As I always mention in my presentations and articles (such as this one), I’m not too crazy about deploying everything to Bin folder (OverCASing). I believe There is a place for everything! Honestly , many stuff in SharePoint don’t work when executed from bin folder and more importantly, there are customers out there that don’t care (read it , they don’t want to pay for it !). I am not going to walk you through this discussion at all.
On the other hand, I know that there are many resources out there that talk about pros and cons of utilizing code access security in your solution packages and run your Web part assemblies (or your code in general) in a super sandbox mode, a.k.a Partially trusted environment. What I haven’t seen though is a complete explanation of what happens behind the scenes when you include code access security in your solution manifest file and what gets changes , where and when, a solution containing CAS settings gets deployed or retracted. I was mostly interested to see what happens when the solution package gets retracted.
Any Code that runs from the bin directory of an IIS Web application (SharePoint Web application is an IIS Web site all together) runs in a secure mode; therefore you have to explicitly give it the permissions it requires to function. Easiest solution (FWIW, the most stupid one ) is to raise the trust level of your Web application to full (in the Web.config file).The recommended approach is to elevate the permissions of the assembly by creating a new security policy file and point your web.config file to it. Thankfully, by using solution package concept, SharePoint provide a way for automating this process for ya.After you create a SharePoint Web application its Web.config looks like this:

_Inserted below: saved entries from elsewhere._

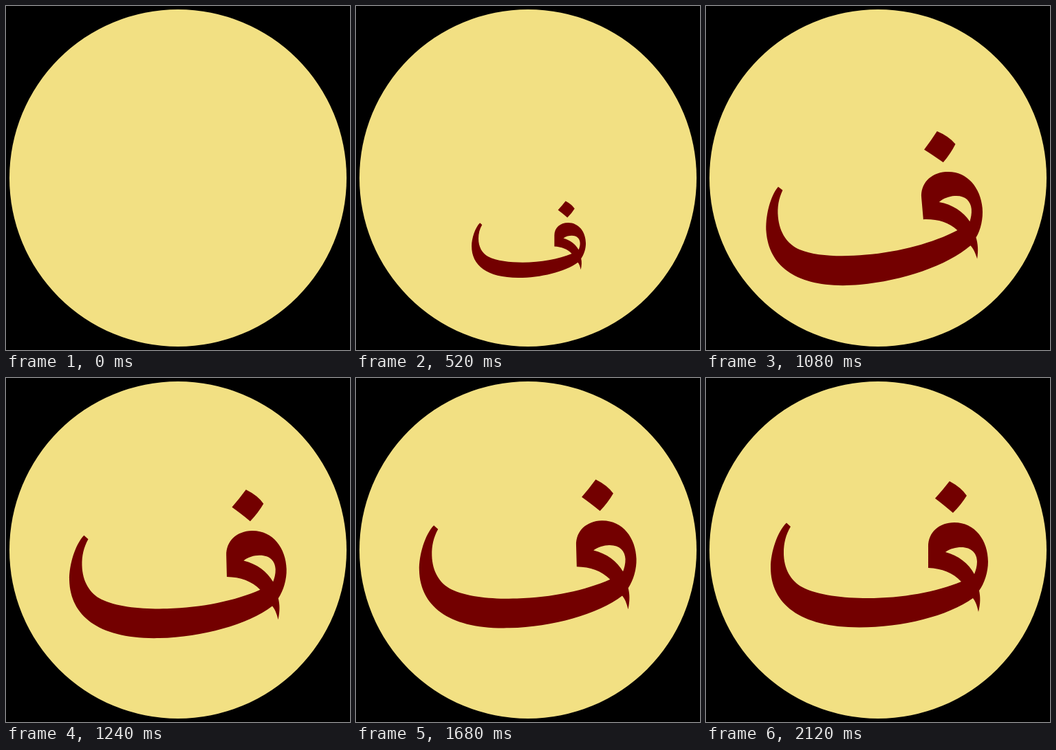
These frames come from a looping animation (500 px wide and 500 px high, 2800 ms). An HTML page:

```html
<!DOCTYPE html>
<html lang="ar">
<head>
<meta charset="utf-8">
<title>Bouncing letter</title>
<style>
  html, body { margin: 0; width: 100%; height: 100%; overflow: hidden; background: #000; }
  svg { display: block; width: 100vw; height: 100vh; }
</style>
</head>
<body>
<svg viewBox="0 0 500 500" role="img" aria-label="ف">
  <circle cx="250" cy="250" r="245" fill="#f2e083"/>
  <g id="letter" fill="#730000" fill-rule="evenodd" visibility="hidden">
    <path d="M117 210.5L123 216C116 228 113 240 113 254C113 277 123 295 140 304
      C163 316 200 320 235 320C285 320 335 311 371 296C359 283 343 277 323 276V245
      C323 224 339 210 361 210C391 210 410 236 410 267C410 282 405 298 397 309
      C399 318 399 328 396 340C394 331 392 325 388 320C352 346 285 362.5 223 362.5
      C136 362.5 94 328 94 275C94 253 104 223 117 210.5Z
      M348 253C355 248 363 246 371 246C386 246 394 255 394 267C394 274 392 280 390 285
      C382 270 367 258 348 253Z"/>
    <path d="M354 150Q371 159 379 171Q371 184 359 196Q345 184 333 175Q344 163 354 150Z"/>
  </g>
</svg>
<script>
  const LOOP = 2800, STEP = 40, REST = 2120;
  const GROWN = 990;                    // full size, tilting begins
  const HOP = 840, HOPS_END = 1700;     // end of the first and of all hops
  const SWING = 282, FADE = 455;        // half period and decay of the tilt

  const letter = document.getElementById('letter');

  // Hops below the resting place, each shorter and shallower than the last
  function drop(t) {
    const fade = Math.max(0, 1 - t / HOPS_END) ** 1.34;
    return 156 * fade * Math.abs(Math.sin(Math.PI * (t / HOP) ** 1.53));
  }

  // Damped swing in degrees
  function tilt(t) {
    const u = t - GROWN;
    return u > 0 ? -7.2 * Math.exp(-u / FADE) * Math.sin(Math.PI * u / SWING) : 0;
  }

  function draw(t) {
    const scale = Math.min(1, t / GROWN);
    letter.setAttribute('visibility', scale > 0 ? 'visible' : 'hidden');
    letter.setAttribute('transform',
      `translate(0 ${drop(t)}) rotate(${tilt(t)} 250 355) ` +
      `translate(250 230) scale(${scale}) translate(-250 -230)`);
  }

  const start = performance.now();
  function tick() {
    const t = (performance.now() - start) % LOOP;
    draw(Math.min(REST, Math.floor(t / STEP) * STEP));
    requestAnimationFrame(tick);
  }
  tick();
</script>
</body>
</html>
```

Note: Only the sections of the web.config file that are related to this topic were included below.